All of the data goes into your copy exactly as written. Images do not.

◆ ◆ ◆ ◆

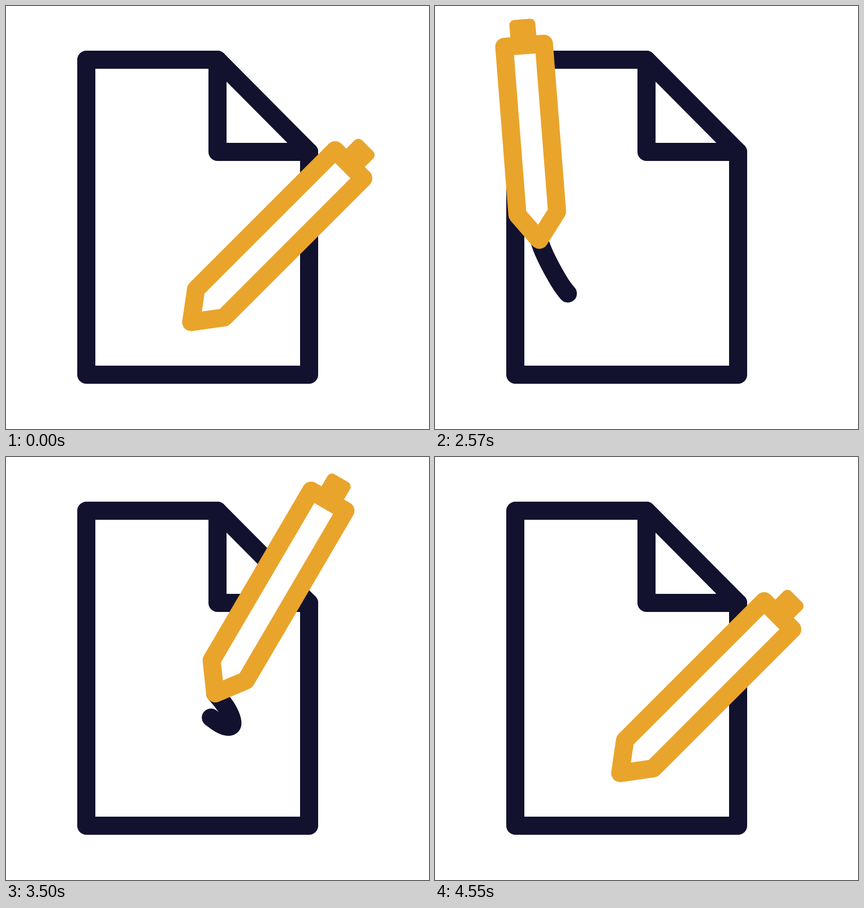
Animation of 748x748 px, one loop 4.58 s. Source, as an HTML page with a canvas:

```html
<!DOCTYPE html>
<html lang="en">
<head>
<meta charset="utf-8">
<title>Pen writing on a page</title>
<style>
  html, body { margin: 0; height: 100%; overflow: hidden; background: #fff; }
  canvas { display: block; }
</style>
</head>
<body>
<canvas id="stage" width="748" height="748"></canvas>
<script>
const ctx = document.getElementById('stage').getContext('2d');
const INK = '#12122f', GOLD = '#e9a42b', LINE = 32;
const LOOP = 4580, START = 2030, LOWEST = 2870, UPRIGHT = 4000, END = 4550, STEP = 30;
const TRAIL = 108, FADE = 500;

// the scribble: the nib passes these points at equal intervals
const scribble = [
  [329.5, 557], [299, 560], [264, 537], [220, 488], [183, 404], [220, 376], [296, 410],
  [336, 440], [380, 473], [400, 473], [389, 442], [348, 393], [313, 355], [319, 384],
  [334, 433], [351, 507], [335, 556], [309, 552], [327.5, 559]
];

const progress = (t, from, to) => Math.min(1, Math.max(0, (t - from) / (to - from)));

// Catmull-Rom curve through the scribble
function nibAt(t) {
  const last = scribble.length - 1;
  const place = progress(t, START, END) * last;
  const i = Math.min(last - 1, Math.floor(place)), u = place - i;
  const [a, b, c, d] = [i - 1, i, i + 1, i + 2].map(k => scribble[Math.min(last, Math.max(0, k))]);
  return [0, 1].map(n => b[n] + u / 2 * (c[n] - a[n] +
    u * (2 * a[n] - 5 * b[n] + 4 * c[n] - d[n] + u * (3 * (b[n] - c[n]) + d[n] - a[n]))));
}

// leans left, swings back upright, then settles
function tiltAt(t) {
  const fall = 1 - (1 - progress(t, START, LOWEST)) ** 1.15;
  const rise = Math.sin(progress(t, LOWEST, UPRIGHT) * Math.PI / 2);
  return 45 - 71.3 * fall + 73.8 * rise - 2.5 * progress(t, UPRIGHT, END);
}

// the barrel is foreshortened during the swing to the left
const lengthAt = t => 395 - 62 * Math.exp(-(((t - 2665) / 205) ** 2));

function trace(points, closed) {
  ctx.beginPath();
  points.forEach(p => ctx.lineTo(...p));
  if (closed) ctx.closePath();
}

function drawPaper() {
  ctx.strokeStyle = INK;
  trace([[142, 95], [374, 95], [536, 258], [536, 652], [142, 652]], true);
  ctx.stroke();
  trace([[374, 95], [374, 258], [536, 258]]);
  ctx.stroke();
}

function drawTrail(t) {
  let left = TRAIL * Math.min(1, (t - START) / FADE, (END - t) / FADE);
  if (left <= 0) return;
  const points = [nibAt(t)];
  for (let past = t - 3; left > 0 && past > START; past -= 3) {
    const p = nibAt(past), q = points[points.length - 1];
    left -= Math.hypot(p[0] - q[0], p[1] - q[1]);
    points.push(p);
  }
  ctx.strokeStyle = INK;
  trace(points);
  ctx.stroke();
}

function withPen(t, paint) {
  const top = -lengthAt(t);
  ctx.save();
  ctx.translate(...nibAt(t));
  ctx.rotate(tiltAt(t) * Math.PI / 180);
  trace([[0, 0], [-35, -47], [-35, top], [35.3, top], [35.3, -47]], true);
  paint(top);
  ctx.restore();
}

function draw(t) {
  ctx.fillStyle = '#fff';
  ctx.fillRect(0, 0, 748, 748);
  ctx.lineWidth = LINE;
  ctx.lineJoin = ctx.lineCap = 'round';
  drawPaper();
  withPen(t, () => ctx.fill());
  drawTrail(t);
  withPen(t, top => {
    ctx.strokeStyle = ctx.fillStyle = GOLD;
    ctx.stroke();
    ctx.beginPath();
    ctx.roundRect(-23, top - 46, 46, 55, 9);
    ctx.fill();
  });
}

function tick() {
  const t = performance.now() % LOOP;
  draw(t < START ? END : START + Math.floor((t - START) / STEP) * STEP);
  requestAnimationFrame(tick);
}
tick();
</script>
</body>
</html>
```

◆ ◆ ◆ ◆

_Answer below_.
Animation of 748x748 px, one loop 4.58 s. Source, as an HTML page with a canvas:

```html
<!DOCTYPE html>
<html lang="en">
<head>
<meta charset="utf-8">
<title>Pen writing on a page</title>
<style>
  html, body { margin: 0; height: 100%; overflow: hidden; background: #fff; }
  canvas { display: block; }
</style>
</head>
<body>
<canvas id="stage" width="748" height="748"></canvas>
<script>
const ctx = document.getElementById('stage').getContext('2d');
const INK = '#12122f', GOLD = '#e9a42b', LINE = 32;
const LOOP = 4580, START = 2030, LOWEST = 2870, UPRIGHT = 4000, END = 4550, STEP = 30;
const TRAIL = 108, FADE = 500;

// the scribble: the nib passes these points at equal intervals
const scribble = [
  [329.5, 557], [299, 560], [264, 537], [220, 488], [183, 404], [220, 376], [296, 410],
  [336, 440], [380, 473], [400, 473], [389, 442], [348, 393], [313, 355], [319, 384],
  [334, 433], [351, 507], [335, 556], [309, 552], [327.5, 559]
];

const progress = (t, from, to) => Math.min(1, Math.max(0, (t - from) / (to - from)));

// Catmull-Rom curve through the scribble
function nibAt(t) {
  const last = scribble.length - 1;
  const place = progress(t, START, END) * last;
  const i = Math.min(last - 1, Math.floor(place)), u = place - i;
  const [a, b, c, d] = [i - 1, i, i + 1, i + 2].map(k => scribble[Math.min(last, Math.max(0, k))]);
  return [0, 1].map(n => b[n] + u / 2 * (c[n] - a[n] +
    u * (2 * a[n] - 5 * b[n] + 4 * c[n] - d[n] + u * (3 * (b[n] - c[n]) + d[n] - a[n]))));
}

// leans left, swings back upright, then settles
function tiltAt(t) {
  const fall = 1 - (1 - progress(t, START, LOWEST)) ** 1.15;
  const rise = Math.sin(progress(t, LOWEST, UPRIGHT) * Math.PI / 2);
  return 45 - 71.3 * fall + 73.8 * rise - 2.5 * progress(t, UPRIGHT, END);
}

// the barrel is foreshortened during the swing to the left
const lengthAt = t => 395 - 62 * Math.exp(-(((t - 2665) / 205) ** 2));

function trace(points, closed) {
  ctx.beginPath();
  points.forEach(p => ctx.lineTo(...p));
  if (closed) ctx.closePath();
}

function drawPaper() {
  ctx.strokeStyle = INK;
  trace([[142, 95], [374, 95], [536, 258], [536, 652], [142, 652]], true);
  ctx.stroke();
  trace([[374, 95], [374, 258], [536, 258]]);
  ctx.stroke();
}

function drawTrail(t) {
  let left = TRAIL * Math.min(1, (t - START) / FADE, (END - t) / FADE);
  if (left <= 0) return;
  const points = [nibAt(t)];
  for (let past = t - 3; left > 0 && past > START; past -= 3) {
    const p = nibAt(past), q = points[points.length - 1];
    left -= Math.hypot(p[0] - q[0], p[1] - q[1]);
    points.push(p);
  }
  ctx.strokeStyle = INK;
  trace(points);
  ctx.stroke();
}

function withPen(t, paint) {
  const top = -lengthAt(t);
  ctx.save();
  ctx.translate(...nibAt(t));
  ctx.rotate(tiltAt(t) * Math.PI / 180);
  trace([[0, 0], [-35, -47], [-35, top], [35.3, top], [35.3, -47]], true);
  paint(top);
  ctx.restore();
}

function draw(t) {
  ctx.fillStyle = '#fff';
  ctx.fillRect(0, 0, 748, 748);
  ctx.lineWidth = LINE;
  ctx.lineJoin = ctx.lineCap = 'round';
  drawPaper();
  withPen(t, () => ctx.fill());
  drawTrail(t);
  withPen(t, top => {
    ctx.strokeStyle = ctx.fillStyle = GOLD;
    ctx.stroke();
    ctx.beginPath();
    ctx.roundRect(-23, top - 46, 46, 55, 9);
    ctx.fill();
  });
}

function tick() {
  const t = performance.now() % LOOP;
  draw(t < START ? END : START + Math.floor((t - START) / STEP) * STEP);
  requestAnimationFrame(tick);
}
tick();
</script>
</body>
</html>
```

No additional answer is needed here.